Vygot’sky developed his theory of the culture-making process in the 1930s and early 1940s. He sought to provide a comprehensive explanation for how a society goes from being in an initial stage (the presocial) to developing into a complex social system that is capable of sustaining its own dynamics.
This was at a time when the focus in Soviet social science, following the work of Lev Vygotsky and Alexander Luria, was on the development of brain and mind.
Vygot’sky’s theory requires some background knowledge. In order to understand how Vygot’sky’s theory works, it is necessary to know that every human society has traditions. Everyone in a society practices those traditions and knows them intimately.
They become deeply rooted in the mind and actions of members of that society: they are internalized as habits, emotional preferences, and skill-sets which are available for people to use at any time. Societies have values which guide the practice of tradition in specific circumstances. The practice of tradition in a society is supported by institutions.
The development of a society occurs through the dialectical synthesis of its internal structures, called ‘functions’, with the influence of an external environment. As people practice their traditions they create new activities which assist them to live more effectively.
The newly created activities can be turned into functions, as long as they are able to solve an existing problem and contribute to the stability and directionality of social life. If a new activity successfully meets those criteria it becomes institutionalized as a function in society. The result of socio-cultural development is the emergence of a new level of society.

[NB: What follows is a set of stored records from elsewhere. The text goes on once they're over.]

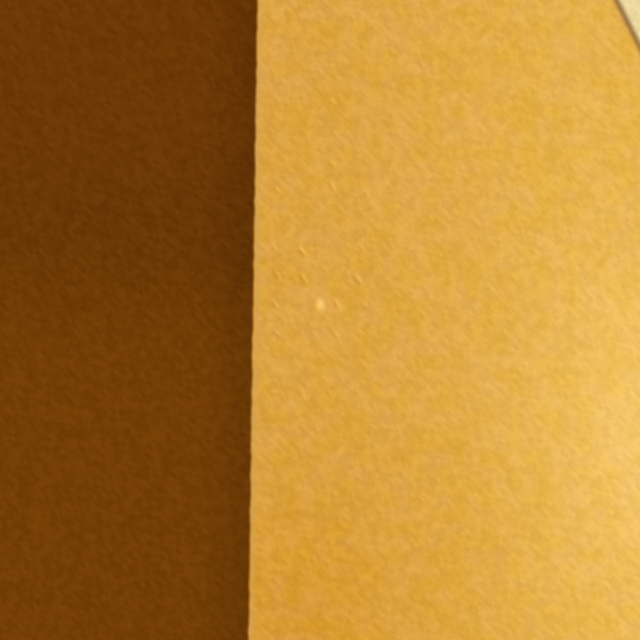
This texture is drawn by a WebGL 1 fragment shader. Its source:

```glsl
precision highp float;
// A dark brown panel beside a grainy golden wall, with a pale clipped corner.
uniform vec2 u_resolution;

const float EDGE_BOTTOM = 0.388;
const float EDGE_TOP = 0.402;
const float EDGE_SOFT = 0.0035;
const vec2 CORNER_POINT = vec2(0.963, 1.0);
const vec2 CORNER_NORMAL = vec2(0.894, 0.448);
const vec3 SHADE_LOW = vec3(0.455, 0.245, 0.022);
const vec3 SHADE_HIGH = vec3(0.430, 0.222, 0.022);
const vec3 GOLD_LOW = vec3(0.850, 0.605, 0.205);
const vec3 GOLD_HIGH = vec3(0.865, 0.640, 0.260);
const vec3 GOLD_RIGHT = vec3(0.900, 0.695, 0.295);
const vec3 GLOW = vec3(0.055, 0.075, 0.100);
const vec3 CREAM = vec3(0.930, 0.850, 0.620);
const vec3 SEAM = vec3(0.560, 0.410, 0.240);
const vec2 FLECK = vec2(0.501, 0.525);
const float GRAIN_SCALE = 110.0;
const float MOTTLE_SCALE = 46.0;
const float SCRATCH_CELLS = 22.0;

float hash(vec2 p) {
  vec3 q = fract(p.xyx * 0.1031);
  q += dot(q, q.yzx + 33.33);
  return fract((q.x + q.y) * q.z);
}

float noise(vec2 p) {
  vec2 cell = floor(p);
  vec2 f = fract(p);
  f = f * f * (3.0 - 2.0 * f);
  float low = mix(hash(cell), hash(cell + vec2(1.0, 0.0)), f.x);
  float high = mix(hash(cell + vec2(0.0, 1.0)), hash(cell + 1.0), f.x);
  return mix(low, high, f.y);
}

// Zero-centred grain, stretched along a falling diagonal.
float grain(vec2 uv) {
  vec2 p = vec2(uv.x + uv.y, 0.65 * (uv.x - uv.y)) * GRAIN_SCALE;
  return 0.65 * noise(p) + 0.35 * noise(p * 1.9 + 17.0) - 0.5;
}

// Short raised marks: a light stroke with a dark lower side.
float scratches(vec2 uv) {
  vec2 p = uv * SCRATCH_CELLS;
  vec2 cell = floor(p);
  vec2 jitter = vec2(hash(cell + 3.1), hash(cell + 8.7)) - 0.5;
  vec2 d = fract(p) - 0.5 - 0.3 * jitter;
  float across = dot(d, vec2(0.8, 0.6));
  float along = dot(d, vec2(-0.6, 0.8));
  float stroke = exp(-along * along * 35.0);
  float light = exp(-across * across * 240.0);
  float dark = exp(-pow(across + 0.11, 2.0) * 240.0);
  float zone = exp(-dot((uv - vec2(0.49, 0.58)) * vec2(9.0, 4.5),
                        (uv - vec2(0.49, 0.58)) * vec2(9.0, 4.5)));
  return (light - 0.7 * dark) * stroke * zone * step(0.6, hash(cell + 21.0));
}

vec3 shadePanel(vec2 uv, float edgeDistance) {
  vec3 color = mix(SHADE_LOW, SHADE_HIGH, smoothstep(0.35, 0.85, uv.y));
  color *= 1.0 - 0.10 * smoothstep(-0.09, 0.0, edgeDistance);
  color *= 1.0 - 0.05 * exp(-pow((uv.y - 0.64) * 9.0, 2.0));
  return color + grain(uv) * vec3(0.065, 0.050, 0.025);
}

vec3 goldWall(vec2 uv) {
  vec3 color = mix(GOLD_LOW, GOLD_HIGH, smoothstep(0.0, 0.45, uv.y));
  color = mix(color, GOLD_RIGHT, smoothstep(0.42, 1.0, uv.x));
  vec2 glowOffset = (uv - vec2(1.02, 0.32)) * vec2(5.5, 3.2);
  color += GLOW * exp(-dot(glowOffset, glowOffset));
  float mottle = noise(uv * MOTTLE_SCALE) - 0.5;
  color += mottle * vec3(0.012, 0.012, 0.085);
  color += grain(uv) * vec3(0.075, 0.075, 0.060);
  color += scratches(uv) * vec3(0.075, 0.080, 0.090);
  vec2 fleckOffset = (uv - FLECK) * vec2(150.0, 95.0);
  return color + vec3(0.10, 0.14, 0.20) * exp(-dot(fleckOffset, fleckOffset));
}

void main() {
  vec2 uv = gl_FragCoord.xy / u_resolution;
  float edge = mix(EDGE_BOTTOM, EDGE_TOP, uv.y);
  edge += 0.0015 * (noise(vec2(uv.y * 70.0, 4.0)) - 0.5);
  float edgeDistance = uv.x - edge;

  // Wall and panel meet at a soft edge with a faint pale rim.
  vec3 wall = goldWall(uv);
  float rim = exp(-pow((edgeDistance - 0.005) / 0.004, 2.0));
  wall = mix(wall, vec3(0.83, 0.64, 0.36), 0.5 * rim);
  float lit = smoothstep(-EDGE_SOFT, EDGE_SOFT, edgeDistance);
  vec3 color = mix(shadePanel(uv, edgeDistance), wall, lit);

  // Clipped corner with a dull seam along its border.
  float corner = dot(uv - CORNER_POINT, CORNER_NORMAL);
  color = mix(color, CREAM + 0.08 * grain(uv), smoothstep(-0.003, 0.003, corner));
  color = mix(color, SEAM, 0.8 * exp(-pow(corner / 0.005, 2.0)));

  gl_FragColor = vec4(clamp(color, 0.0, 1.0), 1.0);
}
```
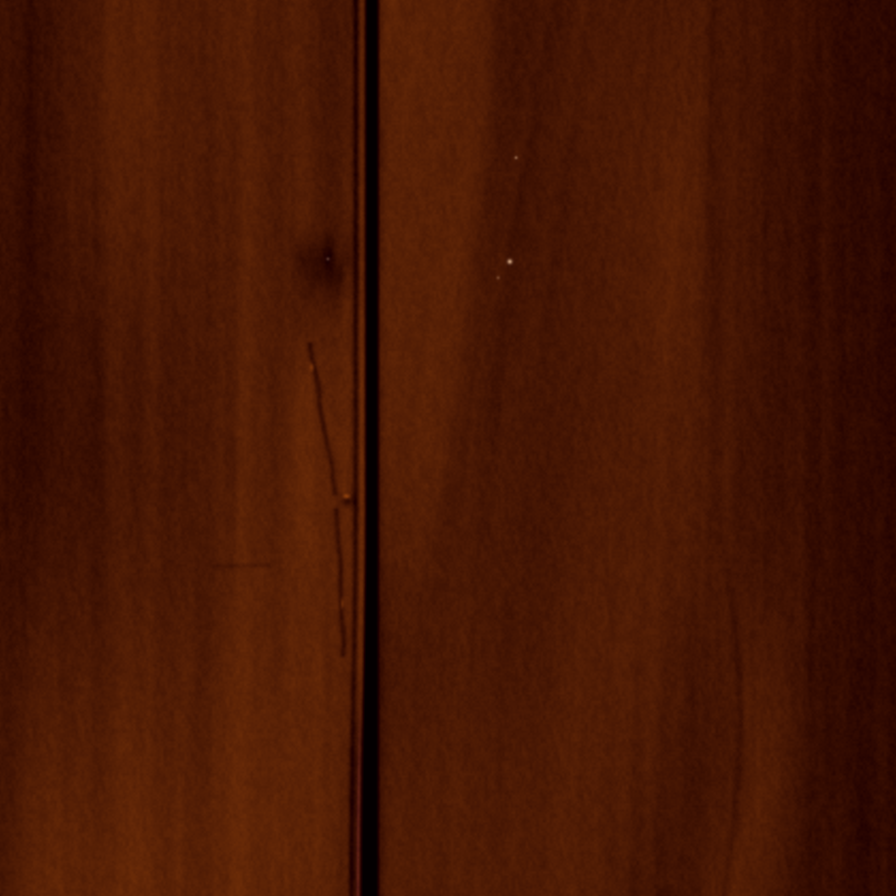
This texture is drawn by a WebGL 2 fragment shader. Its source:

```glsl
#version 300 es
precision highp float;
uniform vec2 u_resolution;
out vec4 fragColor;

float hash(vec2 p) {
  vec3 q = fract(vec3(p.xyx) * 0.1031);
  q += dot(q, q.yzx + 33.33);
  return fract((q.x + q.y) * q.z);
}

float noise(vec2 p) {
  vec2 i = floor(p), f = fract(p);
  f = f * f * (3.0 - 2.0 * f);
  return mix(mix(hash(i), hash(i + vec2(1, 0)), f.x),
             mix(hash(i + vec2(0, 1)), hash(i + vec2(1, 1)), f.x), f.y) - 0.5;
}

float glow(vec2 p, vec2 center, vec2 radius) {
  vec2 q = (p - center) / radius;
  return exp(-dot(q, q));
}

float ridge(float x, float width) {
  return exp(-x * x / (width * width));
}

float segment(vec2 p, vec2 a, vec2 b) {
  vec2 d = b - a;
  return length(p - a - d * clamp(dot(p - a, d) / dot(d, d), 0.0, 1.0));
}

// Long vertical fibres at three scales
float fibres(vec2 p) {
  return 0.045 * noise(p * vec2(24.0, 0.9)) + 0.045 * noise(p * vec2(65.0, 1.6) + 17.0)
       + 0.025 * noise(p * vec2(150.0, 4.0) + 41.0);
}

float leftPlank(vec2 p) {
  float tone = 0.235 + 0.055 * smoothstep(0.0, 0.17, p.x);
  tone += 0.085 * glow(p, vec2(0.10, -0.04), vec2(0.28, 0.30));
  tone += 0.035 * glow(p, vec2(0.15, 0.86), vec2(0.05, 0.20));
  tone -= 0.045 * glow(p, vec2(0.05, 0.52), vec2(0.16, 0.22));
  tone -= 0.035 * glow(p, vec2(0.00, 0.95), vec2(0.08, 0.25));
  tone += 0.035 * ridge(p.x - 0.272, 0.012) * smoothstep(1.1, 0.4, p.y);
  tone += 0.07 * glow(p, vec2(0.365, 0.50), vec2(0.05, 0.20));
  tone += 0.025 * glow(p, vec2(0.34, 0.2), vec2(0.08, 0.25));
  tone += fibres(p);
  // Knot shadow and the cracks below it
  float smudge = 1.0 + 1.2 * noise(p * vec2(90.0, 35.0));
  tone -= 0.11 * smudge * glow(p, vec2(0.362, 0.705), vec2(0.032, 0.035));
  tone -= 0.06 * glow(p, vec2(0.338, 0.655), vec2(0.012, 0.06));
  vec2 bent = p + vec2(0.004 * noise(p * vec2(8.0, 35.0)), 0.0);
  float crack = min(segment(bent, vec2(0.345, 0.615), vec2(0.375, 0.45)),
                    segment(bent, vec2(0.377, 0.43), vec2(0.384, 0.27)));
  tone -= 0.12 * ridge(crack, 0.0035);
  tone -= 0.05 * ridge(segment(p, vec2(0.24, 0.368), vec2(0.30, 0.369)), 0.003);
  tone -= 0.16 * glow(p, vec2(0.388, 0.441), vec2(0.008, 0.007));
  tone += 0.25 * glow(p, vec2(0.387, 0.446), vec2(0.004, 0.003));
  tone += 0.18 * glow(p, vec2(0.348, 0.59), vec2(0.0025, 0.004));
  tone += 0.15 * glow(p, vec2(0.382, 0.326), vec2(0.002, 0.005));
  return tone;
}

float rightPlank(vec2 p) {
  float tone = 0.285;
  // Pale tapered figure beside the groove
  float border = 0.55 - 0.15 * pow(1.0 - p.y, 1.7) + 0.006 * noise(p * vec2(3.0, 12.0));
  float inside = smoothstep(0.014, -0.014, p.x - border);
  tone += 0.055 * inside * smoothstep(0.25, 0.55, p.y);
  tone -= 0.04 * ridge(p.x - border - 0.04, 0.055) * smoothstep(0.2, 0.6, p.y);
  tone -= 0.035 * glow(p, vec2(0.60 + 0.15 * (p.y - 0.4), 0.42), vec2(0.035, 0.22));
  tone -= 0.03 * glow(p, vec2(0.43, 0.23), vec2(0.06, 0.12));
  // Broad drifting band
  float drift = 0.66 + 0.08 * smoothstep(0.1, 0.85, p.y);
  tone += 0.037 * ridge(p.x - drift, 0.06) * smoothstep(1.1, 0.75, p.y);
  tone += 0.025 * glow(p, vec2(0.5, 0.05), vec2(0.1, 0.16));
  // Shaded side and curved grain low down
  tone -= 0.055 * smoothstep(0.74, 0.91, p.x) + 0.045 * smoothstep(0.87, 1.0, p.x);
  float bend = p.x - 0.82 - 0.018 * sin(p.y * 8.0);
  float low = smoothstep(0.42, 0.06, p.y);
  tone += 0.085 * low * ridge(bend - 0.01, 0.034);
  tone -= 0.055 * low * ridge(bend + 0.065, 0.045);
  tone -= 0.05 * ridge(bend + 0.012, 0.005) * smoothstep(0.5, 0.25, p.y);
  tone -= 0.035 * ridge(p.x - 0.797, 0.009) * smoothstep(0.2, 0.6, p.y);
  float straight = smoothstep(0.66, 0.86, p.x);
  vec2 flow = vec2(p.x - 0.10 * p.y * p.y * (1.0 - straight), p.y) + 5.0;
  return tone + fibres(flow) * mix(0.55, 0.9, straight)
       + 0.025 * noise(flow * vec2(18.0, 4.0));
}

void main() {
  vec2 p = gl_FragCoord.xy / u_resolution;
  float lean = 0.005 * smoothstep(0.45, 0.0, p.y);
  float x = p.x + lean;
  float tone = mix(leftPlank(p), rightPlank(p), smoothstep(0.408, 0.416, p.x));

  // Fine pores and slanted flecks
  tone += 0.035 * noise(p * vec2(260.0, 190.0)) + 0.025 * noise(p * 420.0);
  tone += 0.025 * noise(vec2(p.x * 170.0 + p.y * 35.0, p.y * 55.0));

  // Moulded lip and black groove
  tone -= 0.16 * ridge(x - 0.397, 0.0035);
  tone += 0.06 * ridge(x - 0.4035, 0.0025) * smoothstep(0.1, 0.35, p.y);
  tone -= 0.13 * smoothstep(0.26, 0.12, p.y) * ridge(x - 0.405, 0.007);
  float groove = smoothstep(0.405, 0.411, x) * smoothstep(0.426, 0.419, p.x);
  tone = mix(tone, 0.015, groove);
  tone -= 0.05 * ridge(p.x - 0.424, 0.006) * (1.0 - groove);

  tone = max(tone, 0.01);
  vec3 wood = vec3(tone, max(0.0, 0.038 + 0.58 * (tone - 0.19)), 0.004 + 0.12 * max(tone - 0.2, 0.0));
  wood += vec3(0.13, 0.06, 0.07) * ridge(x - 0.4045, 0.002) * smoothstep(0.25, 0.1, p.y);

  // Dust specks
  float dust = glow(p, vec2(0.569, 0.708), vec2(0.0028)) + 0.5 * glow(p, vec2(0.576, 0.824), vec2(0.002))
             + 0.3 * glow(p, vec2(0.556, 0.690), vec2(0.002)) + 0.3 * glow(p, vec2(0.366, 0.711), vec2(0.002));
  fragColor = vec4(mix(wood, vec3(0.75, 0.58, 0.45), min(dust, 1.0)), 1.0);
}
```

For example, consider a group of hunter-gatherers. The people live in camps and move periodically in search of food. They have a function, mobility, which makes it possible to carry out their life activity. They also have a series of activities which include searching for food and eating when it is found; cooking the food; keeping warm at night; communicating with other members of their group; and so forth.